Kılıçdaroğlu might break Gandhi’s ‘Salt March’ record

Kılıçdaroğlu might break Gandhi’s ‘Salt March’ record

Mohandas “Mahatma-Venerable” Gandhi embarked on his “Salt March” in order to protest an unfair British salt tax system on March 12, 1930. On the 24th day of his march, which he had started with 78 companions, and despite British attempts to stop it, Gandhi reached the town of Dandi by the ocean and pinched a handful of un-taxed salt of his own country. That was the start of a non-violent direct action campaign and a civil-disobedience movement that ended up in the independence of India from the United Kingdom in 1947.
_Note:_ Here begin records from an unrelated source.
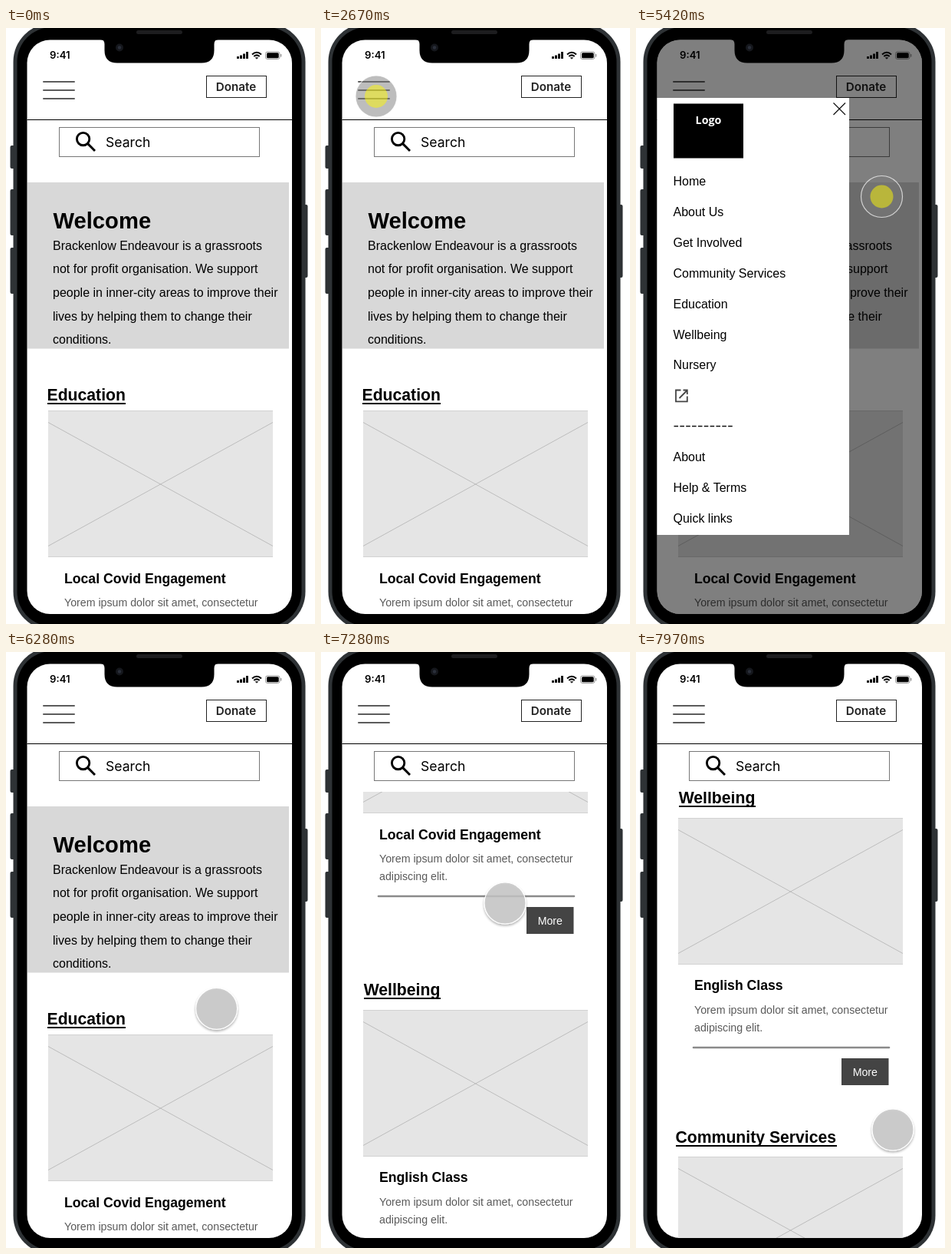
Recreate the animation shown at these times as an HTML page. Size 403 px wide and 776 px high, loop 8000 ms.

```html
<!DOCTYPE html>
<html lang="en">
<head>
<meta charset="utf-8">
<title>Mobile wireframe walkthrough</title>
<style>
  html, body { margin: 0; width: 100%; height: 100%; overflow: hidden; background: #fff; }
  svg { display: block; font-family: "Liberation Sans", Arial, sans-serif; }
  .ui { font-family: Inter, sans-serif; }
  .h2 { font-size: 21.2px; font-weight: 700; }
  .h3 { font-size: 17.65px; font-weight: 700; }
  .body { font-size: 16px; }
  .small { font-size: 14.2px; fill: #5a5a5a; }
</style>
</head>
<body>
<svg width="403" height="776">
  <defs>
    <clipPath id="screen"><rect x="27.500" y="15.500" width="345.500" height="747.500" rx="30"/></clipPath>
    <clipPath id="view"><rect x="27" y="182" width="346" height="581"/></clipPath>
    <g id="image">
      <rect x="55" y="498" width="293" height="191" fill="#e5e5e5"/>
      <path d="M55 513.5L348 674.5M55 674.5L348 513.5" stroke="#b8b8b8" stroke-width=".9"/>
      <path d="M55 498.5H348M55 688.5H348" stroke="#d2d2d2"/>
    </g>
    <g id="card">
      <use href="#image"/>
      <g class="small">
        <text x="76" y="753">Yorem ipsum dolor sit amet, consectetur</text>
        <text x="76" y="776">adipiscing elit.</text>
      </g>
      <path d="M75 797H330" stroke="#8a8a8a" stroke-width="2.6" stroke-linecap="round"/>
      <rect x="268" y="811" width="61.500" height="35" fill="#444"/>
      <text x="298.800" y="834" font-size="14.2" fill="#fff" text-anchor="middle">More</text>
    </g>
    <filter id="shadow" x="-30%" y="-30%" width="160%" height="160%">
      <feDropShadow dx="0" dy="2" stdDeviation="1.6" flood-opacity=".35"/>
    </filter>
  </defs>

  <!-- phone body -->
  <g fill="#2e3235">
    <rect x="5.500" y="153" width="8" height="30" rx="2"/>
    <rect x="5.500" y="210" width="8" height="60" rx="2"/>
    <rect x="5.500" y="286" width="8" height="60" rx="2"/>
    <rect x="386" y="230" width="7.500" height="95" rx="2"/>
    <rect x="9.500" y="-6" width="381" height="790" rx="50"/>
  </g>
  <rect x="14.500" y="-1" width="371" height="780" rx="45"/>
  <rect x="170" y="3" width="60" height="5" rx="2.500" fill="#1d1d1f"/>

  <g clip-path="url(#screen)">
    <rect x="27" y="15" width="346" height="748" fill="#fff"/>

    <!-- scrolling page -->
    <g clip-path="url(#view)"><g id="page">
      <rect x="28" y="201" width="341" height="216.500" fill="#d8d8d8"/>
      <text x="61.500" y="260.500" font-size="29.2" font-weight="700">Welcome</text>
      <g class="body">
        <text x="61" y="288.500">Brackenlow Endeavour is a grassroots</text>
        <text x="61" y="319">not for profit organisation. We support</text>
        <text x="61" y="349.500">people in inner-city areas to improve their</text>
        <text x="61" y="380.500">lives by helping them to change their</text>
        <text x="61" y="410.500">conditions.</text>
      </g>
      <g class="h2">
        <text x="53.500" y="485">Education</text>
        <text x="55.700" y="926">Wellbeing</text>
        <text x="51.500" y="1368">Community Services</text>
      </g>
      <path d="M54 489H156M56 930H156M52 1372H262" stroke="#000" stroke-width="2"/>
      <use href="#card"/>
      <use href="#card" y="447"/>
      <use href="#image" y="888"/>
      <g class="h3">
        <text x="76" y="723">Local Covid Engagement</text>
        <text x="76" y="1169">English Class</text>
      </g>
    </g></g>

    <!-- header -->
    <g class="ui">
      <text x="57" y="40" font-size="13.2" font-weight="600">9:41</text>
      <text x="300" y="82" font-size="15.2" font-weight="600" fill="#222" text-anchor="middle">Donate</text>
      <text x="130" y="154.500" font-size="17.6">Search</text>
    </g>
    <path d="M302.500 40V37M306.500 40V35.500M310.500 40V33.500M314.500 40V31" stroke="#000" stroke-width="2.800"/>
    <g fill="none" stroke="#000" stroke-width="2">
      <path d="M321 34.500Q327 29 333 34.500M323.300 37Q327 33.700 330.700 37"/>
      <path d="M325.500 38.800H328.500L327 40.200Z" stroke-width="1"/>
    </g>
    <rect x="338.500" y="31" width="18.500" height="9.500" rx="2.500" fill="none" stroke="#999"/>
    <rect x="340" y="32.300" width="15.700" height="7" rx="1.500"/>
    <path d="M358.700 34V37.500" stroke="#999" stroke-width="1.300"/>
    <path d="M49 70H89M49 81H89M49 92H89" stroke="#5c5c5c" stroke-width="2" stroke-linecap="round"/>
    <g fill="none" stroke="#222">
      <rect x="261.500" y="62.500" width="78" height="28"/>
      <path d="M27 119.500H373" stroke="#000"/>
      <rect x="69.500" y="129.500" width="261" height="38" stroke="#777"/>
      <g stroke="#000" stroke-width="2.900">
        <circle cx="100.600" cy="144.600" r="8.200"/>
        <path d="M106.400 150.400L116 160"/>
      </g>
    </g>

    <!-- side menu -->
    <g id="menu">
      <rect x="27" y="15" width="346" height="748" opacity=".5"/>
      <rect x="27" y="91" width="251" height="569" fill="#fff"/>
      <rect x="49" y="98.500" width="91" height="71"/>
      <text x="94.500" y="125" fill="#fff" text-anchor="middle"
        style="font:700 14.300px 'Open Sans','Noto Sans',sans-serif">Logo</text>
      <path d="M257.500 97.500L273 113M273 97.500L257.500 113" stroke="#111" stroke-width="1.200"/>
      <g id="items" class="body"></g>
      <path d="M58.500 471.500H52V486.300H66.800V479.500M61.500 471.500H66.800V477M66.500 472L56.500 482"
        fill="none" stroke="#444" stroke-width="1.800"/>
      <path d="M49.500 518.500H126" stroke="#111" stroke-width="1.500" stroke-dasharray="5.600 2.250"/>
    </g>
  </g>

  <!-- notch -->
  <path d="M123 15Q128.500 15 128.500 21V29Q128.500 45.500 145 45.500H255Q271.500 45.500 271.500 29V21Q271.500 15 277 15Z"/>
  <circle cx="148" cy="25.500" r="5" fill="#15171c"/>
  <circle cx="148" cy="25.500" r="2.200" fill="#2a2f3a"/>

  <g id="cursor">
    <circle id="disc" r="27" stroke="#fff" stroke-width="1.200"/>
    <circle id="dot" r="15" fill="rgba(255,250,4,.5)"/>
  </g>
</svg>
<script>
  const $ = id => document.getElementById(id);
  const LOOP = 8000, STEP = 66.9;   // the picture advances in steps of 66.9 ms

  $('items').innerHTML = ['Home', 'About Us', 'Get Involved', 'Community Services', 'Education',
    'Wellbeing', 'Nursery', '', '', 'About', 'Help &amp; Terms', 'Quick links']
    .map((s, i) => `<text x="48.500" y="${205 + i * 39.9}">${s}</text>`).join('');

  // cursor path: step, x, y
  const path = [
    [6, 440, 850], [8, 360, 710], [10, 275, 608], [11, 216, 530], [12, 168, 432],
    [14, 150, 300], [18, 145, 223],
    [24, 145, 223], [25, 141, 216], [28, 105, 145], [35, 72, 89],
    [54, 72, 89], [55, 127, 105], [58, 235, 165], [65, 320.5, 219.5],
    [87, 320.5, 219.5], [99, 247, 612],
    [101, 247, 612], [104, 224, 414], [106, 226, 312], [109, 240, 327],
    [118, 335, 622], [120, 335, 622]
  ];
  const presses = [[40, 42], [81, 83], [101, 106]];
  const within = (n, [a, b]) => n >= a && n < b;

  // speed at a key; zero beside a pause
  function slope(i, k) {
    const a = path[i - 1], b = path[i], c = path[i + 1];
    if (!a || !c || a[k] === b[k] || b[k] === c[k]) return 0;
    return (c[k] - a[k]) / (c[0] - a[0]);
  }

  function along(n, k) {
    let i = 0;
    while (i < path.length - 2 && n >= path[i + 1][0]) i++;
    const a = path[i], b = path[i + 1], d = b[0] - a[0];
    const u = Math.max(0, (n - a[0]) / d), v = 1 - u;
    return v * v * ((1 + 2 * u) * a[k] + u * d * slope(i, k))
         + u * u * ((1 + 2 * v) * b[k] - v * d * slope(i + 1, k));
  }

  // drag, then a flick that loses speed
  function scroll(n) {
    if (n < 101) return 0;
    if (n < 104) return 141 * ((n - 101) / 3) ** 2;
    return 141 + 669 * (1 - Math.exp(-.1407 * (n - 104)));
  }

  function draw(now) {
    const n = Math.floor((now % LOOP + 20) / STEP);
    const down = presses.some(p => within(n, p));
    $('page').setAttribute('transform', `translate(0 ${-Math.round(scroll(n))})`);
    $('menu').style.display = within(n, [42, 83]) ? '' : 'none';
    $('cursor').style.display = n >= 7 ? '' : 'none';
    $('cursor').setAttribute('transform', `translate(${along(n, 1)} ${along(n, 2)})`);
    $('disc').setAttribute('fill', down ? 'rgba(125,125,125,.5)' : 'rgba(199,199,199,.8)');
    $('disc').setAttribute('stroke-opacity', down ? .7 : 1);
    $('disc').setAttribute('filter', down ? 'none' : 'url(#shadow)');
    $('dot').style.display = down ? '' : 'none';
  }

  const start = performance.now();
  function tick() {
    draw(performance.now() - start);
    requestAnimationFrame(tick);
  }
  tick();
</script>
</body>
</html>
```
When elected as the chairman of the social democratic Republican People’s Party (CHP) in 2010, Kemal Kılıçdaroğlu was nicknamed as Gandhi not only because of the physical resemblance but also the modest, but stubborn, approach he brought to Turkish politics. Kılıçdaroğlu has been the target of many criticisms so far for not being able to lead an effective opposition movement and campaign against landslide wins of President Tayyip Erdoğan, despite being able to increase his party’s vote potential from 21-22 level to 25-26 and keeping it there. That was until June 14, when an Istanbul court sentenced a CHP deputy, Enis Berberoğlu, to 25 years in jail on charges of terrorism and espionage for providing news material to a newspaper.
The next day, on June 15, he started a march from central Ankara, near the offices of the Prime Minister and the Justice Minister on the 450-km trail to where Berberoğlu was put in prison, calling it a “Justice March.” Erdoğan has denounced it as being not much different than the July 15, 2016, military coup attempt, which is believed to be masterminded by Fethullah Gülen, a U.S.-resident Islamist preacher. “The coup plotters used F-16s and tanks, and he [Kılıçdaroğlu] has this march,” Erdoğan had said. Kılıçdaroğlu replied to him: “We mean no harm to anyone, and we won’t fall into provocation traps.”
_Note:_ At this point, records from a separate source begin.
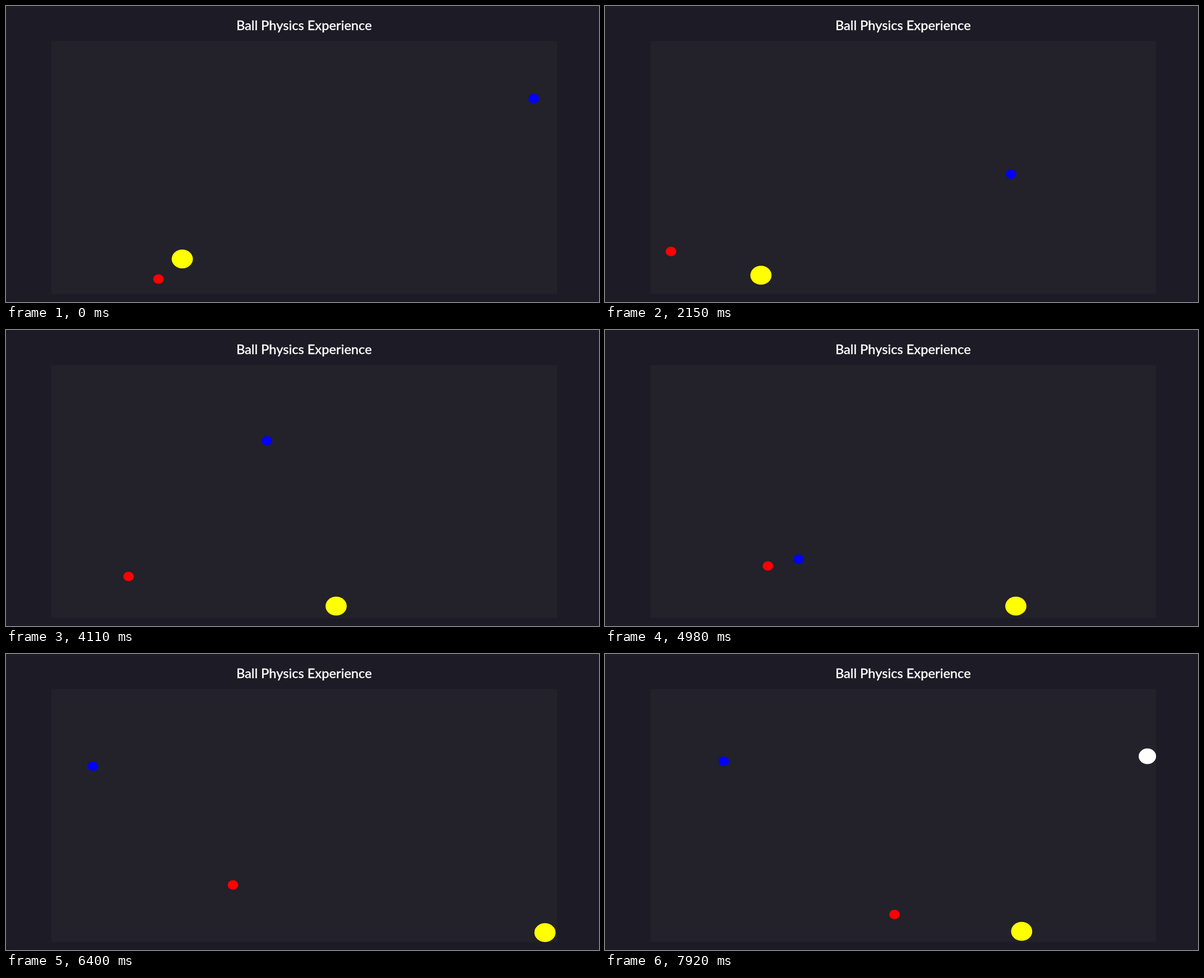
Recreate the animation shown at these times as an HTML page. Size 1058x529 px, loop 8000 ms.

```html
<!DOCTYPE html>
<html lang="en">
<head>
<meta charset="utf-8">
<title>Ball Physics Experience</title>
<style>
  html, body { margin: 0; width: 100%; height: 100%; overflow: hidden; background: #1d1b25; }
  svg { display: block; width: 1058px; height: 529px; }
  .title { font: 500 23.6px Lato, "Open Sans", sans-serif; fill: #fff; stroke: #fff; stroke-width: .3; text-anchor: middle; }
  .tip { font: 7.5px "Open Sans", sans-serif; fill: #555; text-anchor: middle; }
</style>
</head>
<body>
<svg viewBox="0 0 1058 529">
  <rect x="81" y="63" width="902" height="451.5" fill="#23212a"/>
  <text class="title" x="531.8" y="42.5">Ball Physics Experience</text>
  <ellipse id="white" rx="15.5" ry="14" fill="#fff"/>
  <ellipse id="yellow" rx="18.9" ry="16.9" fill="#ff0"/>
  <ellipse id="red" rx="9.5" ry="8.5" fill="#f00"/>
  <ellipse id="blue" rx="9.5" ry="8.5" fill="#00f"/>
  <g id="tip" class="tip">
    <rect x="1007.5" y="519.5" width="24" height="14" fill="#f0f0f0" stroke="#c8c8c8"/>
    <text x="1019.5" y="530">Pausa</text>
  </g>
  <path id="cursor" d="M0 0V9.2L2.1 7.3L3.7 11L5.1 10.4L3.5 6.8H6.4Z" fill="#fff" stroke="#111" stroke-width=".5"/>
</svg>
<script>
const LOOP = 8000, STEPS = 119, STEP = LOOP / STEPS;
const LEFT = 81, RIGHT = 983, FLOOR = 515;
const GRAVITY = 0.0057;
const HIT = 208; // red and yellow collide
const BORN = 1001; // white is dropped

// The recorded simulation runs slightly unevenly: [step, simulation clock]
const PACE = [[0, 0], [21, 185.5], [48, 420], [74, 660], [95, 850.5], [118, 1036.5]];

// x at clock `from`, speed v, a floor contact at `hop` and the time to the next one
const BALLS = {
  blue: [{ from: 0, x: 941.5, v: 1, hop: -308.4, period: 502.4 }],
  red: [
    { from: 0, x: 272, v: -1.205, hop: -31, period: 136 },
    { from: HIT, x: 161.5, v: -0.6, hop: -38.8, period: 261 }
  ],
  yellow: [
    { from: 0, x: 314.5, v: -0.609, hop: -37.6, period: 252 },
    { from: HIT, x: 190.6, v: 1.2, hop: 116.8, period: 111.2, keep: 0.98 }
  ]
};

const VISITS = [
  { from: 790, to: 1610, start: [1038, 520], end: [1009, 487] },
  { from: 2290, to: 3800, start: [1043, 436], end: [956, 430] },
  { from: 4380, to: 4650, start: [985, 408], end: [1056, 392] }
];
const TRAVEL = 250;

const el = id => document.getElementById(id);
const show = (id, on) => { el(id).style.display = on ? "" : "none"; };
const mix = (a, b, k) => a + (b - a) * k;

function place(id, x, y) {
  el(id).setAttribute("transform", `translate(${x.toFixed(2)} ${y.toFixed(2)})`);
}

function clock(step) {
  const i = Math.min(PACE.filter(p => p[0] <= step).length, PACE.length - 1);
  const [n0, s0] = PACE[i - 1], [n1, s1] = PACE[i];
  return mix(s0, s1, (step - n0) / (n1 - n0));
}

// Reflect x between two walls
function fold(x, lo, hi) {
  const w = hi - lo, u = (((x - lo) % (2 * w)) + 2 * w) % (2 * w);
  return lo + (u < w ? u : 2 * w - u);
}

function height({ hop, period, keep = 1 }, s) {
  while (s > hop + period) {
    hop += period;
    period *= keep;
  }
  return GRAVITY * (s - hop) * (hop + period - s);
}

function moveBall(id, legs, s) {
  const leg = legs.filter(l => l.from <= s).pop();
  const rx = el(id).rx.baseVal.value, ry = el(id).ry.baseVal.value;
  const x = fold(leg.x + leg.v * (s - leg.from), LEFT + rx, RIGHT - rx);
  place(id, x, FLOOR - ry - height(leg, s));
}

function draw(time) {
  const step = Math.min(Math.floor((time + 15) / STEP), STEPS - 1);
  const t = step * STEP, s = clock(step);

  for (const id in BALLS) moveBall(id, BALLS[id], s);

  show("white", s >= BORN);
  place("white", RIGHT - 15.3, 175.6 + GRAVITY * (s - BORN) ** 2);

  const visit = VISITS.find(v => t >= v.from && t < v.to);
  show("cursor", visit);
  if (visit) {
    const k = Math.min((t - visit.from) / TRAVEL, 1);
    place("cursor", ...visit.start.map((p, i) => mix(p, visit.end[i], k)));
  }
  show("tip", t >= 1200 && t < VISITS[0].to);
}

const start = performance.now();
function tick() {
  draw((performance.now() - start) % LOOP);
  requestAnimationFrame(tick);
}
tick();
</script>
</body>
</html>
```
The CHP leader did not permit his supporters to use party flags, emblems and slogans other than placards with only “justice” written on them. The result is that not only CHP supporters, but many others from different walks of life of politics have started to show solidarity by walking with Kılıçdaroğlu, from former ruling Justice and Development Party (AK Party) ministers, to smaller left-wing parties rejecting violence. Kılıçdaroğlu on June 28 said according to a survey they carried out, almost all naysayers in the April 16 referendum, which asked citizens whether or not to shift to an executive presidency, supported the march, and a majority of Erdoğan supporters considered it with tolerance.

The march has left behind its second week on June 29, growing a line of kilometers-long participation of more than ten thousand people, amid an approaching heat wave in Turkey. The march is scheduled to end with a rally in Istanbul on July 9, on its 25th day, walking approximately 20 kilometers every day as Gandhi did.

Gandhi was 61 years old when he walked the “Salt March.” If 69-year-old Kılıçdaroğlu will complete his “Justice March,” he will break Gandhi’s "Salt March" record with only one day.